◆ **TRY IT**: The required result is every line of the records that includes "local".

◆ **RECORDED DATA**:
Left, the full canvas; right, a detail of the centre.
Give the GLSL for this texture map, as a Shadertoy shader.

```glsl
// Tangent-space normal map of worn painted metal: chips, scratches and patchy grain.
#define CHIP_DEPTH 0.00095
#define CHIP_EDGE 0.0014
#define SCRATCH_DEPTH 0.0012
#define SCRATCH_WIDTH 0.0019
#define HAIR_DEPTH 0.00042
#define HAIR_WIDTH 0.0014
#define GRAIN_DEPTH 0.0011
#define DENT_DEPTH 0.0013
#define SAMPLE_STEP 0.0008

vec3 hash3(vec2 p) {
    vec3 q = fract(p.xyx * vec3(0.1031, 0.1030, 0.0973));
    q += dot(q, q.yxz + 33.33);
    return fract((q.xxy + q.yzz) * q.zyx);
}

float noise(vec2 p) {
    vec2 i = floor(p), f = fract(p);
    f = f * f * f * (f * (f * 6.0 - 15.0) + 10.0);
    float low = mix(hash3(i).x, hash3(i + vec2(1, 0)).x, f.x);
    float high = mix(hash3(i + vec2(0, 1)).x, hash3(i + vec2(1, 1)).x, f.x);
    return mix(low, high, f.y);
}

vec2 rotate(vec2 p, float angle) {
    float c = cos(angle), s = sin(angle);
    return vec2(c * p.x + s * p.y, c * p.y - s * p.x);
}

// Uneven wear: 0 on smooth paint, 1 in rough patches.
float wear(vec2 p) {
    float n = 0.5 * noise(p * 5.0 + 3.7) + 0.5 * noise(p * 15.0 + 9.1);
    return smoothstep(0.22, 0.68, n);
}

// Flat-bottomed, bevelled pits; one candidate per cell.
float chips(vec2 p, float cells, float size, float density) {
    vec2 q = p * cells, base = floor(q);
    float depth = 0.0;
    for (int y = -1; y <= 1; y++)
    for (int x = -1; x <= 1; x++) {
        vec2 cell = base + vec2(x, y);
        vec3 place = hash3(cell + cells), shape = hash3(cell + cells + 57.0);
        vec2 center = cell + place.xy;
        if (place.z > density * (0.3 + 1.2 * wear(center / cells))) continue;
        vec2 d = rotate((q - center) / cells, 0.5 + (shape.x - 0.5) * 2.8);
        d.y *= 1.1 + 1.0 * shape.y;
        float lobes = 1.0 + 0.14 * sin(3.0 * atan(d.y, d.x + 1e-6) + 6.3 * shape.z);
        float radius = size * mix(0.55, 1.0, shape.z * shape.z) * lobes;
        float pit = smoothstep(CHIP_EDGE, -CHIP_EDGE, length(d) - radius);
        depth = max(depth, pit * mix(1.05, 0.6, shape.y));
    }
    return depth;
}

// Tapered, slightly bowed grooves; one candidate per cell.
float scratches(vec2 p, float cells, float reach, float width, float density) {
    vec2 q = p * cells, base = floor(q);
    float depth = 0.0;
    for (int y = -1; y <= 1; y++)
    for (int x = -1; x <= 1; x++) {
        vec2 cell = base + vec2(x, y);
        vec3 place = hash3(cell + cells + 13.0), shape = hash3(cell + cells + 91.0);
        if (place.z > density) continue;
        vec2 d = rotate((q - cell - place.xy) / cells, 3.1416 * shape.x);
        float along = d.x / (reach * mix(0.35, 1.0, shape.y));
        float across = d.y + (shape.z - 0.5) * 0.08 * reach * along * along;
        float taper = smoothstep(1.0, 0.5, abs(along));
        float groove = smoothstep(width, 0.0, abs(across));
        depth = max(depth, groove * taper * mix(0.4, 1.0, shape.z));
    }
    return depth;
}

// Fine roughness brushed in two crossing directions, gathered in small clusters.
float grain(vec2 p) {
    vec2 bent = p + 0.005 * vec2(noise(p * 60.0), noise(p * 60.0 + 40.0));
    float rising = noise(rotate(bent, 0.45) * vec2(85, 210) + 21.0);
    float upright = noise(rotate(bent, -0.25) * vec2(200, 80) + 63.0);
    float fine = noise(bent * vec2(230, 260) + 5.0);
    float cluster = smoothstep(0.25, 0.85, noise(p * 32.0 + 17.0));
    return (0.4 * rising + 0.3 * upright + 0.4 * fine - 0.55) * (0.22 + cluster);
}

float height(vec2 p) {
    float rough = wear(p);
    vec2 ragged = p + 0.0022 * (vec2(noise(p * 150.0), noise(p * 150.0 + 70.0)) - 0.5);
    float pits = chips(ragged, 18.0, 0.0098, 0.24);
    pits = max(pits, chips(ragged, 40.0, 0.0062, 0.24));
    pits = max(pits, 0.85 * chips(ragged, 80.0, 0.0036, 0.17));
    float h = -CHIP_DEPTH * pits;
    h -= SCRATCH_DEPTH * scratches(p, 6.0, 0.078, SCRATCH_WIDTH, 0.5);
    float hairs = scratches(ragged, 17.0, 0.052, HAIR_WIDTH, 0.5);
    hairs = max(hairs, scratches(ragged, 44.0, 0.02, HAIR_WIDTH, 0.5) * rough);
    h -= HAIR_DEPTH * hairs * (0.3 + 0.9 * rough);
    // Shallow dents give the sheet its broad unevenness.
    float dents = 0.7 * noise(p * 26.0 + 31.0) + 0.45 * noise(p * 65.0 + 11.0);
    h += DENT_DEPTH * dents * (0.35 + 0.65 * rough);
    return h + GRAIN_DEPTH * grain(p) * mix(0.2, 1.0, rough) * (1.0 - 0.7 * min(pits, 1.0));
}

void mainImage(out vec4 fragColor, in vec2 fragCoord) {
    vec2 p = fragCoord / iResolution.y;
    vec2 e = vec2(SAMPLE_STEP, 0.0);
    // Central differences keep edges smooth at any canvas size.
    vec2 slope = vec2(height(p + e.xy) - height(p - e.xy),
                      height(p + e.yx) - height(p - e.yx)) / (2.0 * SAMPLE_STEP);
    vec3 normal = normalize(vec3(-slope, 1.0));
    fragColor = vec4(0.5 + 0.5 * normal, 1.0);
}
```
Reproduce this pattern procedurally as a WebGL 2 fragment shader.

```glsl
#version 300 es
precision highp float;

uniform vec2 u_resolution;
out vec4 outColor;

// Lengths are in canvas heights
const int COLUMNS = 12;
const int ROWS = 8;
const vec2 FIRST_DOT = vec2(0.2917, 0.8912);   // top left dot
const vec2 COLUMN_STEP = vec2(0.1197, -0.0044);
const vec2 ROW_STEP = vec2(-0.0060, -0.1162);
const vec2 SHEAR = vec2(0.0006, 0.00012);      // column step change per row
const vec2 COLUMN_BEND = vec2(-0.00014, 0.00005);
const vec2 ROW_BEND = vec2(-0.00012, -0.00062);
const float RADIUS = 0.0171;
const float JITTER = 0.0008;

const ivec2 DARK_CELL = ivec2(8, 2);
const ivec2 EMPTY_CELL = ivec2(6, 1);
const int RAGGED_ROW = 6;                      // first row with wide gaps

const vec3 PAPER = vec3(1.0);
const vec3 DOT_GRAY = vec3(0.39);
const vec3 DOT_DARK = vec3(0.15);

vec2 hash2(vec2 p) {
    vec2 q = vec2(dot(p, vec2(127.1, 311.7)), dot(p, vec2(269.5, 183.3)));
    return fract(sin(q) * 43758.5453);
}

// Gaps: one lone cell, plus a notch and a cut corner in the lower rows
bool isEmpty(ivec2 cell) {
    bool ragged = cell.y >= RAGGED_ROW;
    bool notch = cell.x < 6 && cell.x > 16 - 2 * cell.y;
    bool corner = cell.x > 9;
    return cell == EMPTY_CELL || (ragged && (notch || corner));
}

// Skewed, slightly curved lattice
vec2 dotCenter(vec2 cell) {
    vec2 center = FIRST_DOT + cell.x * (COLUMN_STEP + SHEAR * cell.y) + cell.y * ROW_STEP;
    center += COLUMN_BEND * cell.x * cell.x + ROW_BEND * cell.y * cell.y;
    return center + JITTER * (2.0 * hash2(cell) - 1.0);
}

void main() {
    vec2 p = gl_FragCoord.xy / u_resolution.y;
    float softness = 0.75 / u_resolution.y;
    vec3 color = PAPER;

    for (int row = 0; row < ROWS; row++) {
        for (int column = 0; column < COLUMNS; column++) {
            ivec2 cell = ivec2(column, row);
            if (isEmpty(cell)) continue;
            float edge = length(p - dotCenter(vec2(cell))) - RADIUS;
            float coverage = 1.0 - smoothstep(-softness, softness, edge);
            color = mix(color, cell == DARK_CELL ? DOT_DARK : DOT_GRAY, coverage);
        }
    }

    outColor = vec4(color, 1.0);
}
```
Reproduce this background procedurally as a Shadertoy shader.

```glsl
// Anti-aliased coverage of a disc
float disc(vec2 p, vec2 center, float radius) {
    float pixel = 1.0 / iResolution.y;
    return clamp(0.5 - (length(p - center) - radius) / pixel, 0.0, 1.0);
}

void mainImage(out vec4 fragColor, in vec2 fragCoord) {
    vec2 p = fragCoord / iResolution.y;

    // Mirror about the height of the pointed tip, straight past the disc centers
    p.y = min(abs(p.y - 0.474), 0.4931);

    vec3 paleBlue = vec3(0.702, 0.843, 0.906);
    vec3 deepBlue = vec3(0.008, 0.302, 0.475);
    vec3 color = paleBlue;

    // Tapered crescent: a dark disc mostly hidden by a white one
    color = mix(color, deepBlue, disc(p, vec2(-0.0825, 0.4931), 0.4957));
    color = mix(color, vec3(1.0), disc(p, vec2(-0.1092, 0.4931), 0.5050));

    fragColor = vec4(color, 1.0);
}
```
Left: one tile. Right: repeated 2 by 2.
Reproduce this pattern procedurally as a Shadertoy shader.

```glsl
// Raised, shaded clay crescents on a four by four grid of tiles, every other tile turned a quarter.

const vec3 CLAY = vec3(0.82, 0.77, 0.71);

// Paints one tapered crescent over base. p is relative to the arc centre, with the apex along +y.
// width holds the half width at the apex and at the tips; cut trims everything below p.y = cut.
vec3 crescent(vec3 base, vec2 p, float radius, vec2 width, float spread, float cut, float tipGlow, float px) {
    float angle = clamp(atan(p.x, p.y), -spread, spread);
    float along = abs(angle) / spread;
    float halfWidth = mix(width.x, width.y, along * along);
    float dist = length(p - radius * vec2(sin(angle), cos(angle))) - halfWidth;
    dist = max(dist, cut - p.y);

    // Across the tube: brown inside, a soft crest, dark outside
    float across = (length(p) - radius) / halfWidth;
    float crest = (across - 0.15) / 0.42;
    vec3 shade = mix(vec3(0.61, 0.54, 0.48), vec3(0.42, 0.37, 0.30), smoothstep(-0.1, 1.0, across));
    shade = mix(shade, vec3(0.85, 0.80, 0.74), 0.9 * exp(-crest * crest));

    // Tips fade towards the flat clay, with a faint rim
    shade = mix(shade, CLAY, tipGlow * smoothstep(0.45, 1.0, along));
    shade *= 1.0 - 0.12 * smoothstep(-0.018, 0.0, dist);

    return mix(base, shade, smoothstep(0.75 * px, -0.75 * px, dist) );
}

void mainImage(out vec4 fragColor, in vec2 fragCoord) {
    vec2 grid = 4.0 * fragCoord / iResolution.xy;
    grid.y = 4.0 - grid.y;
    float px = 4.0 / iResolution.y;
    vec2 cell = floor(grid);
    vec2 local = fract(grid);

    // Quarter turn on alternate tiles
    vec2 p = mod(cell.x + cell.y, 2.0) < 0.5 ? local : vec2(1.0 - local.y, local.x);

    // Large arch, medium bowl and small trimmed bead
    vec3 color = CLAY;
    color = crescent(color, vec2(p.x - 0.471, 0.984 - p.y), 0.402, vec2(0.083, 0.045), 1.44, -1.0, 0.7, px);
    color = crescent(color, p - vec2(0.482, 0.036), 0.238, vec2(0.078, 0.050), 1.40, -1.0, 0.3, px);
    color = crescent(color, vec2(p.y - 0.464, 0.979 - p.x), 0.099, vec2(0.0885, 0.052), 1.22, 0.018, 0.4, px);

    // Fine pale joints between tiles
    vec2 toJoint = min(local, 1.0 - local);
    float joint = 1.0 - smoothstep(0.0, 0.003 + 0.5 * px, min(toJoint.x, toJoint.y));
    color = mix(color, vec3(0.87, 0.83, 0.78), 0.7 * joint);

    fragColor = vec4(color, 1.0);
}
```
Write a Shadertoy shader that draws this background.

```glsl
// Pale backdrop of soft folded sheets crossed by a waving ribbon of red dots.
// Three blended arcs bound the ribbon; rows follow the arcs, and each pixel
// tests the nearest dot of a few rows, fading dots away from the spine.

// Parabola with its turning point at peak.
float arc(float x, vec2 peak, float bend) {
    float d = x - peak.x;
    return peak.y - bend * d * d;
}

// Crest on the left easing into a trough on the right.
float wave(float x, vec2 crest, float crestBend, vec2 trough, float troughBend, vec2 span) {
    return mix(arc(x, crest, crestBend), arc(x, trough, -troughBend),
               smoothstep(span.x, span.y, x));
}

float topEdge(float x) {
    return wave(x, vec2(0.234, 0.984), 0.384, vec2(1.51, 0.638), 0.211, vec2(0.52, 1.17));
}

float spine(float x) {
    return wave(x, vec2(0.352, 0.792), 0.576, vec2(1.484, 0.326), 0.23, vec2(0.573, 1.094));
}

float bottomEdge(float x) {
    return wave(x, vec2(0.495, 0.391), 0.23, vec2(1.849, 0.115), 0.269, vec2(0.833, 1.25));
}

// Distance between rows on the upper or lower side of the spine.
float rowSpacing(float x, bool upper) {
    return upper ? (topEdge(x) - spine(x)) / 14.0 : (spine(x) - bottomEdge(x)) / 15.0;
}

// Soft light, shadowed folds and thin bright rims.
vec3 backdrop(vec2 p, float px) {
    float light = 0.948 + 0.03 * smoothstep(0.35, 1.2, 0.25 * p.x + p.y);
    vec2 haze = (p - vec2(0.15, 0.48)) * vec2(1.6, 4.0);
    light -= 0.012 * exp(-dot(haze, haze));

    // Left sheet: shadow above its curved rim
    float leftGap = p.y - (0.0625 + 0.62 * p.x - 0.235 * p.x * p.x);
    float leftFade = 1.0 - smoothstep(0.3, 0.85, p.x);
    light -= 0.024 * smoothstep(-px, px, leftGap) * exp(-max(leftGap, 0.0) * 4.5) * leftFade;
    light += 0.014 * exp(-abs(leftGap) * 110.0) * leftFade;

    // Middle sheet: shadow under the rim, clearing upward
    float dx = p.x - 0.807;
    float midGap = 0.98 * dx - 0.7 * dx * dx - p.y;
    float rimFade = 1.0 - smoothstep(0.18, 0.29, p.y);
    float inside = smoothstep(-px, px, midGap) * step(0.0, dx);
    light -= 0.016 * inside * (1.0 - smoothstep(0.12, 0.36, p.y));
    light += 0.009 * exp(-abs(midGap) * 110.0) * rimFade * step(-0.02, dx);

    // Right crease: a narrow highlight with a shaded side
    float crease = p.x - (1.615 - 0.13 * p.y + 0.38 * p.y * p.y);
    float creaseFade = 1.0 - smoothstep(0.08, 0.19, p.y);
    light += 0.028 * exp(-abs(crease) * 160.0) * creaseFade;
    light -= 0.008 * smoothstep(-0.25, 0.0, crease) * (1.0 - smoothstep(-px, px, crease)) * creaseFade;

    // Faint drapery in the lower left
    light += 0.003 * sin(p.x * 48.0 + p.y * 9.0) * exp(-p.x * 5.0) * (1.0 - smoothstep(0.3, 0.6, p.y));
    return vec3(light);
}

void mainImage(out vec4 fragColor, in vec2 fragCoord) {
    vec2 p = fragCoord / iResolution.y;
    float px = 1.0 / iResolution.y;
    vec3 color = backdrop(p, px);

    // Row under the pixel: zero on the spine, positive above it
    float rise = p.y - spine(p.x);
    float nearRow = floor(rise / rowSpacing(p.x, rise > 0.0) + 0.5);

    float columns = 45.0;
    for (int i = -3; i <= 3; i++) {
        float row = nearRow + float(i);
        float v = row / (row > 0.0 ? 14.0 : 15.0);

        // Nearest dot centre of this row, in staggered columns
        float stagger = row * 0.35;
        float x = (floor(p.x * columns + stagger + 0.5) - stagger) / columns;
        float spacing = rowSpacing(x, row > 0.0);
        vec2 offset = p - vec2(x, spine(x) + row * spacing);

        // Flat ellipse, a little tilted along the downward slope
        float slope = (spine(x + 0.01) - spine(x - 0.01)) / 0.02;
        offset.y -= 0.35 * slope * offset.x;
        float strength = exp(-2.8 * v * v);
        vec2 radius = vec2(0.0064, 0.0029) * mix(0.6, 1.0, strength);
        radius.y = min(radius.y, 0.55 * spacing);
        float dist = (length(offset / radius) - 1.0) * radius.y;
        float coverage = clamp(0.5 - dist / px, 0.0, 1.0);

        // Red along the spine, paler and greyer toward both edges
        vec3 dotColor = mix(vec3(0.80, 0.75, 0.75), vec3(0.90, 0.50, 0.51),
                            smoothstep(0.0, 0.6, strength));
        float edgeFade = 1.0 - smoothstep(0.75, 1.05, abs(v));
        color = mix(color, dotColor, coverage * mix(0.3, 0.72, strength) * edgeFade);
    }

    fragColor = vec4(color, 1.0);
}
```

◆ **ANSWER**:
    vec2 local = fract(grid);
    vec2 p = mod(cell.x + cell.y, 2.0) < 0.5 ? local : vec2(1.0 - local.y, local.x);
    vec2 toJoint = min(local, 1.0 - local);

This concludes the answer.